→ **Description of the task**: A single number is expected: the count of lines in the entries below that contain "arrow".
(Beginning of Records for the task)
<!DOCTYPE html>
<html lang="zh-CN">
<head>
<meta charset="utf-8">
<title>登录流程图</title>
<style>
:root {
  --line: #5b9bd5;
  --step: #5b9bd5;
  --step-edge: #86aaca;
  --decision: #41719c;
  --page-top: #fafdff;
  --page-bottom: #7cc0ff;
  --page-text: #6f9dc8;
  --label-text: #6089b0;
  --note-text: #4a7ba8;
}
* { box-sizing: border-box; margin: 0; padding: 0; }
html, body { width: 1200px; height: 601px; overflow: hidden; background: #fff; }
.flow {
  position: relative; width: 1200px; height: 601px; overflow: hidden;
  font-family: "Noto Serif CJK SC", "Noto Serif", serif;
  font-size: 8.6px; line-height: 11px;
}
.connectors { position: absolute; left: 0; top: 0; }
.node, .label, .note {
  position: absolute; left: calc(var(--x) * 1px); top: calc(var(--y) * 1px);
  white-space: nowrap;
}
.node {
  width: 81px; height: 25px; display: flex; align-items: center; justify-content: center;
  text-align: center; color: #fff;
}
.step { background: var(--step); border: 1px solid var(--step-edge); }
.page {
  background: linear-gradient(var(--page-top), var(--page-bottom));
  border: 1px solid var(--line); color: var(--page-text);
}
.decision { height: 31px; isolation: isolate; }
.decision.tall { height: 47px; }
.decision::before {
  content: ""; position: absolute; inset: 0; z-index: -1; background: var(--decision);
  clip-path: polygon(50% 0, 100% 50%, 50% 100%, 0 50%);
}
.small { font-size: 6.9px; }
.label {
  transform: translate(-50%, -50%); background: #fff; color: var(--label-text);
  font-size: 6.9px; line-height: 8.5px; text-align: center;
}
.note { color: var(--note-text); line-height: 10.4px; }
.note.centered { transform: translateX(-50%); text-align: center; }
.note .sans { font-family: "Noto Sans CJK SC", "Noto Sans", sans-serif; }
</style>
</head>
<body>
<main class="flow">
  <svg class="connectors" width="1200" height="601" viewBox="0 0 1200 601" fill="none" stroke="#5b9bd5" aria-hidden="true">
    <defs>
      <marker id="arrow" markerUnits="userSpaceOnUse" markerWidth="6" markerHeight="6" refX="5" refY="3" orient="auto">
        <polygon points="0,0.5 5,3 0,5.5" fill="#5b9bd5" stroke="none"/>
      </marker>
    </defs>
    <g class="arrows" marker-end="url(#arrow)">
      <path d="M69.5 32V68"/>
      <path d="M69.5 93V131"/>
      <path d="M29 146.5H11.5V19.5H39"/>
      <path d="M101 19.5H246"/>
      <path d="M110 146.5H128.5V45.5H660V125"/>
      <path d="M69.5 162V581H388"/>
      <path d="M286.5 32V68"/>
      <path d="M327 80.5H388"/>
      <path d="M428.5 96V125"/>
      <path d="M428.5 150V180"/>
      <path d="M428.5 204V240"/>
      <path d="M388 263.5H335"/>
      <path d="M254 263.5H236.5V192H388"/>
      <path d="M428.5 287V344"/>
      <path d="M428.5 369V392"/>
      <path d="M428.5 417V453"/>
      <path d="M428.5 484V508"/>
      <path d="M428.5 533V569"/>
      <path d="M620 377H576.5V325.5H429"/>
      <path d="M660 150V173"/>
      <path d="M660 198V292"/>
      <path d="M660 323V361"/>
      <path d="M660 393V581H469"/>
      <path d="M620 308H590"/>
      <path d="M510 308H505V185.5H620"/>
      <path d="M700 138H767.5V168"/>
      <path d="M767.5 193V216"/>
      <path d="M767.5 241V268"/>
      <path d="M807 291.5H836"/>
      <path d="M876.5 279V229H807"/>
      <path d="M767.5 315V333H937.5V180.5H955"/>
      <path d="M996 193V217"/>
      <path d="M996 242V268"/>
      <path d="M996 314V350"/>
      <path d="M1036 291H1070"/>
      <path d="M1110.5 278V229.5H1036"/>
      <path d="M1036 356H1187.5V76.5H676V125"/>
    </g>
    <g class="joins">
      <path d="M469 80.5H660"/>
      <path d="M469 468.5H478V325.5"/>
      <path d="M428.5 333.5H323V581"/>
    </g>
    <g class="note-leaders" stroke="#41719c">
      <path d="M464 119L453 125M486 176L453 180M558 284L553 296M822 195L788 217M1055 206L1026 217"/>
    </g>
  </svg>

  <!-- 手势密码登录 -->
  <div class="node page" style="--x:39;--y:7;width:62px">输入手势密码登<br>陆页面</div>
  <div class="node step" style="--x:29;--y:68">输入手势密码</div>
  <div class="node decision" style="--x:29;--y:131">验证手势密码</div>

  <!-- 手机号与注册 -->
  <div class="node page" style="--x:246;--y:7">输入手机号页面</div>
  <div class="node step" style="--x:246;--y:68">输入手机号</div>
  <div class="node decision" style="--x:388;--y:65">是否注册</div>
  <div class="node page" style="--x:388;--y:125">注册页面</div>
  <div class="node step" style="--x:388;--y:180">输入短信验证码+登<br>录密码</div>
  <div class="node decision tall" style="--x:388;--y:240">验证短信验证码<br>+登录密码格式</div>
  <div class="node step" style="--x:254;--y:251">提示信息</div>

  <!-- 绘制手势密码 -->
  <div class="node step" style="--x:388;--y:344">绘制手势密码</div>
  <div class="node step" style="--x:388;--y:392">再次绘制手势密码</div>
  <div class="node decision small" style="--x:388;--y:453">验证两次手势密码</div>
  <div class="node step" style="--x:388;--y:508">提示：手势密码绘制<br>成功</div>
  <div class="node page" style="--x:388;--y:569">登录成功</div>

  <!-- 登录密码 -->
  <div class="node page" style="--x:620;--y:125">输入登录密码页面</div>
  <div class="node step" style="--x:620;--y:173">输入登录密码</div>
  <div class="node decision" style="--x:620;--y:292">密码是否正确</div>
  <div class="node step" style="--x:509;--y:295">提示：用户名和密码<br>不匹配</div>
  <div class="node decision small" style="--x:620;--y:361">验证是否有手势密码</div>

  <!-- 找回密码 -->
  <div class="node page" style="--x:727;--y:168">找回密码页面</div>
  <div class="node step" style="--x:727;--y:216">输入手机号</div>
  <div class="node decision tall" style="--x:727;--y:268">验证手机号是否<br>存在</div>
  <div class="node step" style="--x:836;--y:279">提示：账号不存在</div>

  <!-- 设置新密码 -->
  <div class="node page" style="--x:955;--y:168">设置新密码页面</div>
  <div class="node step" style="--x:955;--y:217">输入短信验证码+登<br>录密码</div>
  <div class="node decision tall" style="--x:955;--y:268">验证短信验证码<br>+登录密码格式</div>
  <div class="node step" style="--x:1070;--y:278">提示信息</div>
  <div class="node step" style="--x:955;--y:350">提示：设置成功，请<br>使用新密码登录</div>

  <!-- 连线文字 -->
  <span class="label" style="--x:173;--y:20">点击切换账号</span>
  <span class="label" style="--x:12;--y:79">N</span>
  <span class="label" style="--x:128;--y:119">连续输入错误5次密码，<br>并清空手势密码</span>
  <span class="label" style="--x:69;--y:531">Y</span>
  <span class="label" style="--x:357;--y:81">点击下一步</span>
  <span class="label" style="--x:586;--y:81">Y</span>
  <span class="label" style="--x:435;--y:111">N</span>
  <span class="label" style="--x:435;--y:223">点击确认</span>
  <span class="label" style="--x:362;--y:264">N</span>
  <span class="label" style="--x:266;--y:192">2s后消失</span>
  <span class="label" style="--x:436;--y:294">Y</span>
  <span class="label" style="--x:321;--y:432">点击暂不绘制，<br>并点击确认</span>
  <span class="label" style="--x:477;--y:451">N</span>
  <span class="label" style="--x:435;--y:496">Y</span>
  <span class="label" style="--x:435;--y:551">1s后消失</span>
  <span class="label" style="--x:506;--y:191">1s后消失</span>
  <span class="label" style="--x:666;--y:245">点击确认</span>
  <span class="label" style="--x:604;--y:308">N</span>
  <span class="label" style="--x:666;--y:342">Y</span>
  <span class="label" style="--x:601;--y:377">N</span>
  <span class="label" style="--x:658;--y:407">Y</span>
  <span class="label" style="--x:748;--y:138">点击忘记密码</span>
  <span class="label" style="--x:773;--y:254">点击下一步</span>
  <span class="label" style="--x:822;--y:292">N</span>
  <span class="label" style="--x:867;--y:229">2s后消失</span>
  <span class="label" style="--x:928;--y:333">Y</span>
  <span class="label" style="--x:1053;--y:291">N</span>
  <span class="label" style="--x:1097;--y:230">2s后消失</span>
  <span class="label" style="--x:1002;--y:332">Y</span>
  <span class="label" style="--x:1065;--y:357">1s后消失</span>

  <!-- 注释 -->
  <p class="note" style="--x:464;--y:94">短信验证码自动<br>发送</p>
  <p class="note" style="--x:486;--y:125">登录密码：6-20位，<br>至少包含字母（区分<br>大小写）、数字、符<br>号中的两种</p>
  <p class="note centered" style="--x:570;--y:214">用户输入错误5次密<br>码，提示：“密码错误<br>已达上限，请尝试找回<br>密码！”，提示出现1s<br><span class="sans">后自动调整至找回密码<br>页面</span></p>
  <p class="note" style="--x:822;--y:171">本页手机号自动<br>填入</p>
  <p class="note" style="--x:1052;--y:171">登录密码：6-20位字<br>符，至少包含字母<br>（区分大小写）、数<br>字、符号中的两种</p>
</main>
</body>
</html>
(End of Records for the task)
→ **Result of this task**: 2